Article originally published on The Spruce Pets. Written by Franny Syufy. Refer to the original article here. You know the drill: the…
Article originally published on The Spruce Pets. Written by Tabitha Kucera RVT, CCBC, KPA-CTP. Refer to the original article here. It can…
Oreo is a two-year-old adopted Japanese Spitz- Alaskan Malamute mix. When we adopted him in 2018, he had severe anxiety and he was not comfortable with people at all. He cried every second he was home and it took a lot of training (both home and professional) to improve his behavior.
Being a first-time dog owner, I was relatively lucky that Coffee had no major health issues for the first few years of her life. I always knew she had a weak stomach and had her fair share of vet visits, but nothing prepared me (and my wallet) for the multiple bouts of gastroenteritis that happened last year in 2019. I’m sharing my personal experience in hopes that you can avoid some of the mistakes that I made.
In early July 2020, our family was met with some unexpected news. Our dog Hana was not only diagnosed with patellar luxation in her hind legs, but also hip dysplasia, at the tender age of 9 months. It was a double whammy for us. Between January to June, we had already made multiple trips to the vet to treat a variety of ongoing issues. But what made the situation even worse was the fact that Hana had already been displaying early symptoms of both conditions—right under our noses.
Allergy is defined as an over-reactivity or hypersensitivity of the immune system to a particular substance called an allergen. Allergens are protein that can come from plants, foods or animals.
Allergies are one of the most common issues here in Singapore. Allergies can start to appear when your pet is around six months of age and the majority of dogs affected with allergies are over the age of one or two.
To sterilise or not to sterilise, that is the question that many pet parents face at some point in time. But what happens after the decision is made?
Chondrodystrophoid (dwarfed) breeds of dogs whose normal cartilage development have been altered genetically for the purpose of a short, stout appearance – i.e.: Dachshund, Beagle, Shih Tzu, Lhasa Apso, and Pekingese — are most commonly affected. Other chondrodystrophic breeds that may be affected by IVDD include Corgis, Cocker Spaniel, Pekingese, Shih-Tzu and Poodle. Nonchondrodystrophic breeds that are commonly affected by IVDD include German Shepherd, Labrador Retriever and Doberman Pinscher. Obese dogs of predisposed breeds are especially likely to suffer from IVDD.
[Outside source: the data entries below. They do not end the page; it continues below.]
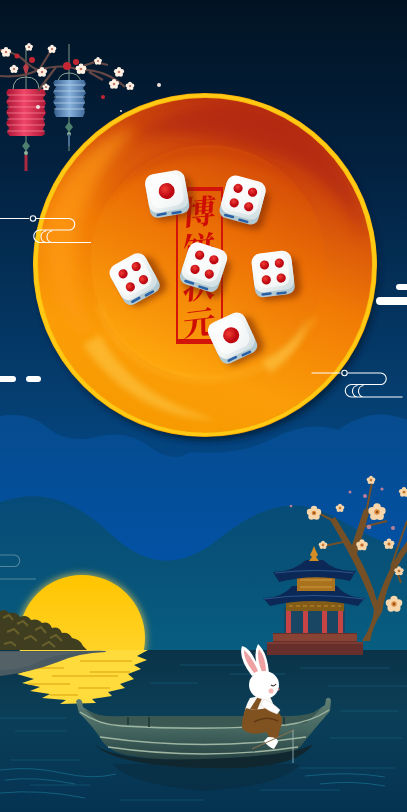
<!DOCTYPE html>
<html lang="zh-CN">
<head>
<meta charset="utf-8">
<title>博饼状元</title>
<style>
:root{--night:#011323;--gold:#ffc400;--seal:#d3140b;--white:#fff}
*{margin:0;padding:0;box-sizing:border-box}
html,body{width:407px;height:812px;overflow:hidden;background:var(--night)}
.poster{position:relative;width:407px;height:812px;overflow:hidden}
.layer{position:absolute;left:0;top:0;display:block}
.seal{position:absolute;left:176px;top:187px;width:47px;height:157px;border:solid var(--seal);border-width:4px 2px 5px;color:#cf0d05;font-family:"Noto Serif CJK SC","Noto Serif CJK JP",serif;font-weight:900;display:flex;flex-direction:column;align-items:center;justify-content:space-around}
.seal span{display:block;font-size:33px;line-height:36px;transform:rotate(-5deg) skewX(-9deg)}
.seal span:last-child{transform:rotate(-7deg) skewX(-6deg) scaleY(.95)}
</style>
</head>
<body>
<main class="poster">
<svg class="layer" width="407" height="812" viewBox="0 0 407 812" aria-hidden="true">
<defs>
<linearGradient id="sky" x2="0" y2="1"><stop offset="0" stop-color="#011323"/><stop offset=".2" stop-color="#03213f"/><stop offset=".5" stop-color="#053f72"/><stop offset=".68" stop-color="#0050a0"/><stop offset="1" stop-color="#0753a5"/></linearGradient>
<linearGradient id="mist" x2="0" y2="1"><stop offset="0" stop-color="#064f96"/><stop offset="1" stop-color="#0452a6"/></linearGradient>
<linearGradient id="hill" x2="0" y2="1"><stop offset="0" stop-color="#064b78"/><stop offset=".45" stop-color="#085278"/><stop offset="1" stop-color="#075e80"/></linearGradient>
<linearGradient id="water" x2="0" y2="1"><stop offset="0" stop-color="#0a3348"/><stop offset=".4" stop-color="#0b3f58"/><stop offset="1" stop-color="#043352"/></linearGradient>
<linearGradient id="moon" x2="0" y2="1"><stop offset="0" stop-color="#ffc400"/><stop offset=".6" stop-color="#ffd326"/><stop offset="1" stop-color="#ffe25a"/></linearGradient>
<linearGradient id="rim" x1=".3" x2=".6" y2="1"><stop offset="0" stop-color="#f7a70a"/><stop offset=".5" stop-color="#ffc20d"/><stop offset="1" stop-color="#f39a00"/></linearGradient>
<linearGradient id="wall" x1=".72" y1="0" x2=".35" y2="1"><stop offset="0" stop-color="#b52a10"/><stop offset=".22" stop-color="#d04a0c"/><stop offset=".5" stop-color="#f17a05"/><stop offset=".8" stop-color="#fb9d08"/><stop offset="1" stop-color="#f79a00"/></linearGradient>
<linearGradient id="floor" x1=".75" y1="0" x2=".3" y2="1"><stop offset="0" stop-color="#cf4508"/><stop offset=".4" stop-color="#ec7005"/><stop offset="1" stop-color="#ffab0c"/></linearGradient>
<linearGradient id="redPaper"><stop offset="0" stop-color="#a51232"/><stop offset=".45" stop-color="#f04668"/><stop offset="1" stop-color="#ae1635"/></linearGradient>
<linearGradient id="bluePaper"><stop offset="0" stop-color="#315a8c"/><stop offset=".5" stop-color="#88b2dc"/><stop offset="1" stop-color="#3b6597"/></linearGradient>
<linearGradient id="hull" x2="0" y2="1"><stop offset="0" stop-color="#617f75"/><stop offset=".5" stop-color="#456760"/><stop offset="1" stop-color="#253f40"/></linearGradient>
<filter id="soft" x="-30%" y="-30%" width="160%" height="160%"><feGaussianBlur stdDeviation="7"/></filter>
<filter id="blur" x="-30%" y="-30%" width="160%" height="160%"><feGaussianBlur stdDeviation="3"/></filter>
<clipPath id="aboveWater"><path d="M0 540H407V650H0Z"/></clipPath>
<clipPath id="bowlClip"><circle cx="205" cy="265" r="167"/></clipPath>
<g id="petals"><circle cy="-4" r="3.2"/><circle cx="4" cy="-1" r="3.2"/><circle cx="2.5" cy="3.5" r="3.2"/><circle cx="-2.5" cy="3.5" r="3.2"/><circle cx="-4" cy="-1" r="3.2"/></g>
<g id="plum"><use href="#petals" fill="#fff0e4"/><circle r="1.8" fill="#c9776b"/></g>
<g id="blossom"><use href="#petals" fill="#f8d6ab"/><circle r="2.3" fill="#d98a3d"/><circle r="1" fill="#8f4a1a"/></g>
<g id="cloudLine" fill="none" stroke="#fff" stroke-width="1.1"><path d="M0 9H29M36 9H69a5.700 5.700 0 0 1 0 11.500H40a6 6 0 0 0 0 12.500H91M46 21.500a5.800 5.800 0 0 0 0 11.500M52 21.500a5.800 5.800 0 0 0 0 11.500"/><circle cx="33" cy="9" r="2.700"/></g>
<g id="tassel"><path d="M0 0v34" stroke="#6f9a85"/><path d="M0 5l4 5-4 5-4-5Z" fill="#4e8070"/><circle cy="17" r="2" fill="#8eb39a"/></g>
</defs>

<g id="backdrop">
<rect width="407" height="812" fill="url(#sky)"/>
<path d="M0 416Q28 411 48 428T100 436Q128 430 150 447T190 452Q240 456 274 438T338 430Q372 405 407 420V570H0Z" fill="url(#mist)" opacity=".75"/>
<path d="M0 502C50 485 82 508 112 535C145 566 178 570 216 541C260 506 294 493 340 520Q380 543 407 550V650H0Z" fill="url(#hill)"/>
<rect y="650" width="407" height="162" fill="url(#water)"/>
</g>

<g id="moonrise">
<g clip-path="url(#aboveWater)"><circle cx="82" cy="638" r="65" fill="#ffd84a" opacity=".55" filter="url(#blur)"/><circle cx="82" cy="638" r="63" fill="url(#moon)"/></g>
<path d="M20 650H148L137 656 147 660 134 665 141 669 128 674 134 679 120 684 125 688 108 692 112 696 92 699 96 703 60 704 66 700 42 698 50 694 30 691 40 687 22 683 34 679 17 674 30 670 12 665Z" fill="#ffdb3c"/>
<path d="M24 668h40M80 661h52M52 676h66M28 684h42M78 688h32M50 695h28M90 672h40" stroke="#e6b41d" stroke-width="1.3"/>
</g>

<g id="island">
<path d="M0 651H88Q108 650 106 652Q78 653 58 662Q32 672 0 676Z" fill="#4a5a62"/>
<path d="M0 652H80Q50 655 34 664 18 670 0 670Z" fill="#5c686b" opacity=".6"/>
<path d="M0 611Q5 608 9 613 16 611 20 617 27 614 31 620 38 618 42 623 49 621 52 628 59 626 62 633 69 632 72 638 80 639 83 646L87 650H0Z" fill="#403e20"/>
<path d="M3 618l6-3 4 5M17 624l6-3 5 5M35 630l6-3 5 6M7 632l7-3 5 5M24 639l7-3 6 5M50 638l6-3 6 6M4 644l7-2 5 4M42 646l7-4 6 5" fill="none" stroke="#69602b" stroke-width="2"/>
</g>

<g id="ripples" fill="none" stroke="#176580" opacity=".55">
<path d="M180 665h70M230 674h55M300 668h90M150 683h48M328 686h79M340 711h58M0 718h66M15 731h52M330 738h72M10 760h70M300 768h95M30 785h60M260 790h80M120 800h84"/>
<path d="M0 770q32-4 62 3t54 1M5 780q30-4 70 4M0 793q40-4 85 5M305 776q45-5 80 1M320 784q32-4 65 2" stroke="#1e83a3"/>
<path d="M112 764H300Q286 785 204 791 132 785 112 764Z" fill="#0a2b3d" stroke="none"/>
</g>

<g id="plumTree">
<path d="M362 641Q373 624 374 610 364 577 330 520L335 517 352 545 364 509 370 510 357 554Q371 579 377 601 389 565 407 541V551Q387 580 382 612 373 625 370 641Z" fill="#755027"/>
<path d="M348 541L324 546M366 514L372 482M363 527L387 521M332 520L316 512M393 561L401 583M391 567L407 521" fill="none" stroke="#755027" stroke-width="2"/>
<use href="#blossom" transform="translate(314 513)"/><use href="#blossom" transform="translate(377 512) scale(1.2)"/><use href="#blossom" transform="translate(394 604) scale(1.15)"/><use href="#blossom" transform="translate(362 545) scale(.8)"/><use href="#blossom" transform="translate(389 544) scale(.75)"/><use href="#blossom" transform="translate(340 508) scale(.6)"/><use href="#blossom" transform="translate(404 492) scale(.7)"/><use href="#blossom" transform="translate(371 480) scale(.6)"/><use href="#blossom" transform="translate(323 545) scale(.6)"/><use href="#blossom" transform="translate(399 571) scale(.65)"/>
<g fill="#b77f9a"><circle cx="291" cy="506" r="1.300"/><circle cx="369" cy="527" r="2.300"/><circle cx="393" cy="528" r="2"/><circle cx="365" cy="496" r="2"/><circle cx="350" cy="492" r="1.500"/><circle cx="382" cy="489" r="1.600"/></g>
</g>

<g id="pagoda">
<path d="M273 633H357V642H363V655H267V642H273Z" fill="#672f2c"/><path d="M273 634H357V641H273Z" fill="#884335"/><path d="M267 643H363" stroke="#914939"/>
<path d="M284 607H345V633H284Z" fill="#194663"/>
<path d="M286 607h5v26h-5ZM303 607h5v26h-5ZM322 607h5v26h-5ZM338 607h5v26h-5Z" fill="#c64446"/>
<path d="M286 601H344V611H286Z" fill="#835c18"/><path d="M289 606h52" stroke="#c18a2b" stroke-dasharray="4 3"/>
<path d="M263 598Q282 598 292 586H337Q347 598 365 598L358 606Q313 596 270 606Z" fill="#0c2856"/><path d="M264 599Q314 592 364 599" fill="none" stroke="#2b568d"/>
<path d="M297 577H335V591H297Z" fill="#a8721f"/><path d="M300 580h32M300 587h32" stroke="#d09a3c"/>
<path d="M273 572Q293 572 306 560H323Q335 572 356 571L350 581Q314 573 279 582Z" fill="#0c2856"/><path d="M275 573Q315 568 354 573" fill="none" stroke="#2b568d"/>
<path d="M314 546l2 5 2 4-2 2 3 4H309l3-4-2-2 2-4Z" fill="#d48c26"/>
</g>

<g id="boat">
<path d="M76 701Q79 697 82 701L83 707 89 711Q102 719 125 717H285Q309 718 319 709L325 705 326 699Q329 696 331 700L330 711Q316 727 304 742 299 751 286 754 204 769 126 755 109 751 102 741 94 727 79 713Z" fill="url(#hull)"/>
<path d="M84 709Q98 718 125 716H285Q309 717 322 708L306 723Q206 731 101 723Z" fill="#3b5852"/>
<path d="M80 712Q99 725 122 726 205 731 286 725 311 722 329 710M100 737Q205 752 306 737M108 747Q205 761 298 747" fill="none" stroke="#9eb5a2" stroke-width="1.400"/>
<path d="M128 717v8M149 717v10M258 717v9M284 717v7" stroke="#243c3c" stroke-width="2"/>
<path d="M94 744Q112 765 204 768T313 744Q293 756 204 759T94 744Z" fill="#10272f"/>
</g>

<g id="rabbit">
<path d="M252 676Q238 658 242 646 252 648 260 672ZM260 674Q252 655 258 644 268 653 269 675Z" fill="#fff"/>
<path d="M254 673Q243 659 244 650 252 657 258 671ZM262 672Q256 657 259 649 266 658 266 672Z" fill="#efa0a3"/>
<path d="M250 698Q240 715 247 731H274Q279 709 268 694Z" fill="#f7f7f3"/>
<path d="M246 708Q257 712 272 706L280 714Q284 720 280 729L278 738 270 738 266 732Q249 737 242 728 242 716 246 708Z" fill="#80521f"/>
<path d="M250 709L259 695 263 696 257 710Z" fill="#80521f"/><path d="M254 722Q267 715 278 721" fill="none" stroke="#5f3a13" stroke-width="1.500"/>
<ellipse cx="264" cy="685" rx="15" ry="14" fill="#fff"/>
<path d="M271 685q3 2 5-1" fill="none" stroke="#4a3a38" stroke-width="1.200"/><circle cx="271" cy="691" r="2.500" fill="#f6b9b3"/><path d="M278 688l2 1-2 2Z" fill="#d77b7a"/>
<path d="M264 699Q272 702 280 710L277 714Q268 711 261 705Z" fill="#fff" stroke="#ddd8d0" stroke-width=".6"/>
<path d="M268 737Q278 737 278 742L274 749Q268 747 264 741Z" fill="#fff"/>
<path d="M252 749L294 730" stroke="#8b704b"/><path d="M293 730V763" stroke="#a9bfc5" stroke-width=".8"/>
</g>

<g id="lanterns">
<path d="M26 46V90M69 44V82" stroke="#7f9689"/><path d="M13 90Q13 77 26 77T39 90M58 81Q60 73 69 73T81 81" fill="none" stroke="#8fa496"/>
<use href="#tassel" x="26" y="136"/><path d="M26 155v16" stroke="#a92a40" stroke-width="3"/>
<use href="#tassel" x="69" y="117"/><path d="M69 134v12" stroke="#496e91" stroke-width="2"/>
<path d="M8 89H44L46 94 43 98 46 103 44 108 46 113 43 118 45 124 43 129 45 134 42 136H10L7 133 9 128 6 123 9 118 6 112 9 107 6 102 9 97 6 93Z" fill="url(#redPaper)"/>
<path d="M7 95h38M7 101h38M7 107h38M7 113h38M7 119h38M7 125h38M7 131h38" stroke="#ff9aa9" opacity=".6"/>
<path d="M55 80H84L86 84 83 88 86 93 83 97 85 102 83 107 85 112 83 117H56L54 112 56 107 53 102 56 97 53 92 56 87 53 83Z" fill="url(#bluePaper)"/>
<path d="M54 85h31M54 91h31M54 97h31M54 103h31M54 109h31" stroke="#d1e5f3" opacity=".6"/>
<path d="M23 67l3-4 3 4-3 10Z" fill="#b93c48"/>
<path d="M0 76Q22 78 38 70 63 63 79 70 105 69 125 87M0 50Q17 52 28 64 38 72 44 70M39 70L52 49M74 69L95 62 108 65M89 72L103 80M56 67L38 91" fill="none" stroke="#644744" stroke-width="2.200"/>
<use href="#plum" transform="translate(6 52) scale(.7)"/><use href="#plum" transform="translate(29 47) scale(.55)"/><use href="#plum" transform="translate(52 49) scale(.6)"/><use href="#plum" transform="translate(42 72) scale(.7)"/><use href="#plum" transform="translate(81 69) scale(.75)"/><use href="#plum" transform="translate(98 61) scale(.55)"/><use href="#plum" transform="translate(119 72) scale(.7)"/><use href="#plum" transform="translate(114 84) scale(.7)"/><use href="#plum" transform="translate(130 86) scale(.6)"/><use href="#plum" transform="translate(46 87) scale(.5)"/><use href="#plum" transform="translate(14 69) scale(.6)"/>
<g fill="#c52633"><circle cx="67" cy="66" r="4"/><circle cx="76" cy="62" r="3"/><circle cx="32" cy="60" r="3"/><circle cx="17" cy="56" r="2.500"/><circle cx="103" cy="97" r="2"/></g>
<g fill="#eee2df"><circle cx="159" cy="85" r="2"/><circle cx="38" cy="107" r="2"/><circle cx="121" cy="111" r="1"/></g>
</g>

<g id="bowl">
<circle cx="208" cy="270" r="171" fill="#011a36" opacity=".8" filter="url(#blur)"/>
<circle cx="205" cy="265" r="172" fill="url(#rim)"/>
<circle cx="205" cy="265" r="167" fill="url(#wall)"/>
<g clip-path="url(#bowlClip)">
<path d="M131 137Q211 81 292 124 357 163 364 239 331 171 265 152 190 126 131 137Z" fill="#a61f12" opacity=".5" filter="url(#soft)"/>
<path d="M43 230Q63 151 137 126 96 171 79 225 68 276 91 341 43 301 43 230Z" fill="#ff9c14" opacity=".65" filter="url(#soft)"/>
<circle cx="208" cy="262" r="117" fill="url(#floor)"/>
<path d="M102 212A117 117 0 0 1 316 215Q291 163 212 156 133 159 102 212Z" fill="#bf3609" opacity=".3" filter="url(#blur)"/>
<path d="M98 304Q122 375 203 380 279 379 315 317" fill="none" stroke="#ffc43a" stroke-width="3" opacity=".5" filter="url(#blur)"/>
<path d="M83 345Q135 418 217 420 132 396 100 335ZM262 361Q298 343 307 316 304 350 270 374Z" fill="#ffd65c" opacity=".45" filter="url(#blur)"/>
</g>
<circle cx="205" cy="265" r="169.500" fill="none" stroke="#ffc914" stroke-width="3.500"/>
</g>

<g id="cloudOrnaments">
<use href="#cloudLine" y="209.500"/><use href="#cloudLine" x="311.500" y="364"/><use href="#cloudLine" x="-55" y="546" opacity=".3"/>
<g fill="#fff"><rect x="376" y="297" width="40" height="8" rx="4"/><rect x="396" y="284" width="20" height="6" rx="3"/><rect x="-8" y="376" width="24" height="6" rx="3"/><rect x="26" y="376" width="15" height="6" rx="3"/></g>
</g>
</svg>

<h1 class="seal"><span>博</span><span>饼</span><span>状</span><span>元</span></h1>

<svg class="layer" width="407" height="812" viewBox="0 0 407 812" role="img" aria-label="六颗骰子">
<defs>
<linearGradient id="ivory" x2=".7" y2="1"><stop offset="0" stop-color="#fff"/><stop offset=".65" stop-color="#f1f4f3"/><stop offset="1" stop-color="#d5e2e5"/></linearGradient>
<radialGradient id="redPip" cx=".4" cy=".35"><stop offset="0" stop-color="#f13c35"/><stop offset="1" stop-color="#bc0711"/></radialGradient>
<filter id="dieShadow" x="-40%" y="-40%" width="180%" height="180%"><feGaussianBlur stdDeviation="3"/></filter>
<g id="die"><rect x="-16" y="-14" width="42" height="41" rx="9" fill="#7d2b00" opacity=".6" filter="url(#dieShadow)"/><rect x="-20" y="-19" width="40" height="42" rx="8" fill="#b2c9d1"/><path d="M-13 20h8M2 21h8" stroke="#285fa5" stroke-width="2.500" stroke-linecap="round"/><rect x="-20" y="-21" width="40" height="39" rx="9" fill="url(#ivory)"/><rect x="-17" y="-18" width="33" height="32" rx="9" fill="#fff" opacity=".6"/></g>
<g id="dieOne"><use href="#die"/><circle cy="-2" r="8" fill="url(#redPip)"/></g>
<g id="dieFour"><use href="#die"/><g fill="url(#redPip)"><circle cx="-7.500" cy="-9" r="4.600"/><circle cx="7.500" cy="-9" r="4.600"/><circle cx="-7.500" cy="6" r="4.600"/><circle cx="7.500" cy="6" r="4.600"/></g></g>
</defs>
<use href="#dieOne" transform="translate(167 193) rotate(-10)"/>
<use href="#dieFour" transform="translate(243 199) rotate(15)"/>
<use href="#dieFour" transform="translate(134 278) rotate(-29)"/>
<use href="#dieFour" transform="translate(204 266) rotate(18)"/>
<use href="#dieFour" transform="translate(273 273) rotate(-7)"/>
<use href="#dieOne" transform="translate(232 337) rotate(-25)"/>
</svg>
</main>
</body>
</html>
Most pet owners know the importance of parasite prevention for our pets. Easy as it sounds, I in fact had a hard time choosing the different products to provide complete and wholesome protection for Loki.
I’ll be sharing about the common brands of heartworm and flea & tick prevention, as well as how we come to decide on the combination that suits our lifestyle.